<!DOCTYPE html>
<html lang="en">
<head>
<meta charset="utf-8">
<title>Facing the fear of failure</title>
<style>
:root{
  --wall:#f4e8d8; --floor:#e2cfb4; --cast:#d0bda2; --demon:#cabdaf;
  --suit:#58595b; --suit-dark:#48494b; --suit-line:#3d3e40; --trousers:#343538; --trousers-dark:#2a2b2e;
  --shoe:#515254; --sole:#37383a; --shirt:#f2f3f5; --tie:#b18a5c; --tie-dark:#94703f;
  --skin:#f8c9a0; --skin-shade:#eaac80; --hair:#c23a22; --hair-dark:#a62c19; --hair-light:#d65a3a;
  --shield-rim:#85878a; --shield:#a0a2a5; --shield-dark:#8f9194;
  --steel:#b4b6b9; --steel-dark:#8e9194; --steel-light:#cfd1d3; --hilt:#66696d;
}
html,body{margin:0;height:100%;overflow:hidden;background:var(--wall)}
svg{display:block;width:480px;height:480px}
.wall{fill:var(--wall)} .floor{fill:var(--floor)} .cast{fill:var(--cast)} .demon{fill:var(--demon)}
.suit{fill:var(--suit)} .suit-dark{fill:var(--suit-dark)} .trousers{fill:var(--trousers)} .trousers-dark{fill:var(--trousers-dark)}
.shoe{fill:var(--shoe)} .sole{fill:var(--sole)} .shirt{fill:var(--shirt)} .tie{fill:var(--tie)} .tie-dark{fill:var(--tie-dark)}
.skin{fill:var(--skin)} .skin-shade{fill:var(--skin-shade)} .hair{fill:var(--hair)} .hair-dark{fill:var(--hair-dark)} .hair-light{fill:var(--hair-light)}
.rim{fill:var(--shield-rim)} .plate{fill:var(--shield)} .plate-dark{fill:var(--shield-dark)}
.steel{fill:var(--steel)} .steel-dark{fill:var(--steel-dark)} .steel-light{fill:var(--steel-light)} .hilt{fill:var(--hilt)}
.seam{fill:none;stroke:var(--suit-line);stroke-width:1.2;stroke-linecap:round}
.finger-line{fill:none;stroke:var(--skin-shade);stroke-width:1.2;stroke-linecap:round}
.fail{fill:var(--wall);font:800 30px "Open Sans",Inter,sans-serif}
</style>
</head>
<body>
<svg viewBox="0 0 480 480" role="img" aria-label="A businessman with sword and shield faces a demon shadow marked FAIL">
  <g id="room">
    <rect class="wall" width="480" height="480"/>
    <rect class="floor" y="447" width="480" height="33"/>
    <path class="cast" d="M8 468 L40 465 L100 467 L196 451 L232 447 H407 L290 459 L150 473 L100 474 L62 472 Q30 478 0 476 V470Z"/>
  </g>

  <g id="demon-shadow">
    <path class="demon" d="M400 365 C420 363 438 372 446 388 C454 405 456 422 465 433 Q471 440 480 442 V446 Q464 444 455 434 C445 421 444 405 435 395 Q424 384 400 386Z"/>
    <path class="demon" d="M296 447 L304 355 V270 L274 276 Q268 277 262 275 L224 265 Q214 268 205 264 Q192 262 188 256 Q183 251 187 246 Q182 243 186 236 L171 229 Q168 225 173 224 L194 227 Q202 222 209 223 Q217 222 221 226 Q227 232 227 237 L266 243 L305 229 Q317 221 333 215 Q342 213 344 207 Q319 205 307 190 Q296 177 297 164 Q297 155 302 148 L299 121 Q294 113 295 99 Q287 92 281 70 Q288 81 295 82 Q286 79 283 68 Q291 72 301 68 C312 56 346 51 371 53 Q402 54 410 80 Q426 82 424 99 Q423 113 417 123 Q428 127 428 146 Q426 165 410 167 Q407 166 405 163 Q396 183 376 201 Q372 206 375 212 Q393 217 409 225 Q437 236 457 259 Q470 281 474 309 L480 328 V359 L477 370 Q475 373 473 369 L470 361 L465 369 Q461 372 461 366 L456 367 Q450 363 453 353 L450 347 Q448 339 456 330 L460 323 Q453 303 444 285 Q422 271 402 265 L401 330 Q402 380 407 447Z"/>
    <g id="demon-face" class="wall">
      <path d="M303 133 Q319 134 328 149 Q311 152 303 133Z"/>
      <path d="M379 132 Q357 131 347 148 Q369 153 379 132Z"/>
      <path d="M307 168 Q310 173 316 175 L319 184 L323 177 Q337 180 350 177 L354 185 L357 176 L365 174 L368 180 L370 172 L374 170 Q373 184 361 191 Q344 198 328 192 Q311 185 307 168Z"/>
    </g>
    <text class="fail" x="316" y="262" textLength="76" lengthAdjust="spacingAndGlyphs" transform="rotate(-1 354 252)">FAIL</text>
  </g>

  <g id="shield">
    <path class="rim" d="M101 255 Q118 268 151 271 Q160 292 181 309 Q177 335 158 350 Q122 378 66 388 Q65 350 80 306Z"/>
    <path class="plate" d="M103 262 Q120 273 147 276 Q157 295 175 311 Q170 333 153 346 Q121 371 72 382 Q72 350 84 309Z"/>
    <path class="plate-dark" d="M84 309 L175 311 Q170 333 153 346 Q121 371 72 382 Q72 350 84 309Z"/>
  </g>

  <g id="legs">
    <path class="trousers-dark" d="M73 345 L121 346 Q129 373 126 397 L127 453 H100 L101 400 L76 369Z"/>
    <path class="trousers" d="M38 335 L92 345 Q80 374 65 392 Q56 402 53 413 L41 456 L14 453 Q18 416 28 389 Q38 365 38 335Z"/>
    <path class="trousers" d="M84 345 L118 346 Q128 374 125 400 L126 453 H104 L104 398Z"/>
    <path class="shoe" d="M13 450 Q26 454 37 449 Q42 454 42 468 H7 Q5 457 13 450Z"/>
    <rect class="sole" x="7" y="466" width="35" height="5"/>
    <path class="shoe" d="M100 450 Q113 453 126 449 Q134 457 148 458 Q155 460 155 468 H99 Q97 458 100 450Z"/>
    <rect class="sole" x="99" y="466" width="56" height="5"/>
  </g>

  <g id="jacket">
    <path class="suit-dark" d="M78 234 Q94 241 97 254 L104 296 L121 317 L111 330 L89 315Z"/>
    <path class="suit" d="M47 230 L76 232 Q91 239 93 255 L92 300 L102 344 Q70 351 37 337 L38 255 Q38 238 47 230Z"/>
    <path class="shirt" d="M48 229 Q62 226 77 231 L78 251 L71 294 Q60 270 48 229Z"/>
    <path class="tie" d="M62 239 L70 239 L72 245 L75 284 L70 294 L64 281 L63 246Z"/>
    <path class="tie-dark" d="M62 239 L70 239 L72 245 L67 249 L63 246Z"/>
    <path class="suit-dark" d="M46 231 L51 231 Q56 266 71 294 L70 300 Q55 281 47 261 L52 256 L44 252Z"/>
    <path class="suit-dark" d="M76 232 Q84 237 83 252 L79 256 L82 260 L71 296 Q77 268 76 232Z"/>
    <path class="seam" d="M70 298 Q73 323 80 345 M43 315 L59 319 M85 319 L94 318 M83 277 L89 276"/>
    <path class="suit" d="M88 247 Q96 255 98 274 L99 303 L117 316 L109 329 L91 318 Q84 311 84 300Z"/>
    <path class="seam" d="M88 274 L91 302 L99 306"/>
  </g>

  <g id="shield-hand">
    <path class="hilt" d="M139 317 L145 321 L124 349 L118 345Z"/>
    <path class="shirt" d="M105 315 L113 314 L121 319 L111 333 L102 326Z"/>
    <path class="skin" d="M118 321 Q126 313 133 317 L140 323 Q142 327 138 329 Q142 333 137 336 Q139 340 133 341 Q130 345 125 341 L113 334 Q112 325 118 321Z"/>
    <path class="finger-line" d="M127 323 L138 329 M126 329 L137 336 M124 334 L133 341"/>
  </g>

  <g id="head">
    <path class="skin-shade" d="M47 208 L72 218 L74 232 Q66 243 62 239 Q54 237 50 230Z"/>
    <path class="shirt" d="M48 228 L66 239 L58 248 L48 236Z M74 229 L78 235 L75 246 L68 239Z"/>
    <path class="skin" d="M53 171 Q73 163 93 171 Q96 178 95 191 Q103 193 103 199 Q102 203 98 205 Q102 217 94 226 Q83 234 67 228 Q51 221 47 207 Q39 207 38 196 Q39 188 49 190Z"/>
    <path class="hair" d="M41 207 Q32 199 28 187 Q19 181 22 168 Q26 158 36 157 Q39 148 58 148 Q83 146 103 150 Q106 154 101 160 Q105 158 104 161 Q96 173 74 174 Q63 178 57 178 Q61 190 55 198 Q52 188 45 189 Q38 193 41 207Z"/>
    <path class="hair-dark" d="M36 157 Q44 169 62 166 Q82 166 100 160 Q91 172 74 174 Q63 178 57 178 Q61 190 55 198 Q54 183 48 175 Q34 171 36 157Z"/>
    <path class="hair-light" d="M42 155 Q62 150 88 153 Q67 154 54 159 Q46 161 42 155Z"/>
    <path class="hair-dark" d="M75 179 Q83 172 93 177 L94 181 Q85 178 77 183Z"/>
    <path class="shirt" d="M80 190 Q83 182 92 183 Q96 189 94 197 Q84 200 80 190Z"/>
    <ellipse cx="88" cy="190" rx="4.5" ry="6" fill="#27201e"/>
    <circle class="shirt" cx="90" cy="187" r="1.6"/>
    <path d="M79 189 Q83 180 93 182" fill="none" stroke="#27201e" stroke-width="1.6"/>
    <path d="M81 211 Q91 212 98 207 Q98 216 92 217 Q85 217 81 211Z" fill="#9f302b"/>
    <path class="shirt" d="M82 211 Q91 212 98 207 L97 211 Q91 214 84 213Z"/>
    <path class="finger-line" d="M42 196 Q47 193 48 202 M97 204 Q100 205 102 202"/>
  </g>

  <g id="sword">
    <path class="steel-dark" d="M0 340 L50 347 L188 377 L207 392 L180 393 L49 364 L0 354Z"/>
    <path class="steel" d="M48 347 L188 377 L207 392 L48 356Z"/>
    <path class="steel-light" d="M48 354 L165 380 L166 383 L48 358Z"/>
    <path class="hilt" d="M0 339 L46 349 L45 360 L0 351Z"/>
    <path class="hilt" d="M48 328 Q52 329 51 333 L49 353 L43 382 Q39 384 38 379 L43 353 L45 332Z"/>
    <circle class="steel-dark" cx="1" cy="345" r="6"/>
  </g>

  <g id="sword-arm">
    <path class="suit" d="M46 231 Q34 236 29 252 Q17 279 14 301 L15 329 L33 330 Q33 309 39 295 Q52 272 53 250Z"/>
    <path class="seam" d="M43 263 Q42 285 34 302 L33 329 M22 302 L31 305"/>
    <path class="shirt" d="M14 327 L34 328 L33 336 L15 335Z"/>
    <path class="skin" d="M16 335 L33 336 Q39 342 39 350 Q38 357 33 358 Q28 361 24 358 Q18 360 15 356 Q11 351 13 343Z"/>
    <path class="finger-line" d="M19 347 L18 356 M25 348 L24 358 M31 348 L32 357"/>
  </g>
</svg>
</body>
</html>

◆ **About this task**
Please return only the lines above, starting at the line that has "468 L40 465" and ending at the line that has "365 C420 363", keeping both and leaving each one unchanged.

◆ **Answer below**
    <path class="cast" d="M8 468 L40 465 L100 467 L196 451 L232 447 H407 L290 459 L150 473 L100 474 L62 472 Q30 478 0 476 V470Z"/>
  </g>

  <g id="demon-shadow">
    <path class="demon" d="M400 365 C420 363 438 372 446 388 C454 405 456 422 465 433 Q471 440 480 442 V446 Q464 444 455 434 C445 421 444 405 435 395 Q424 384 400 386Z"/>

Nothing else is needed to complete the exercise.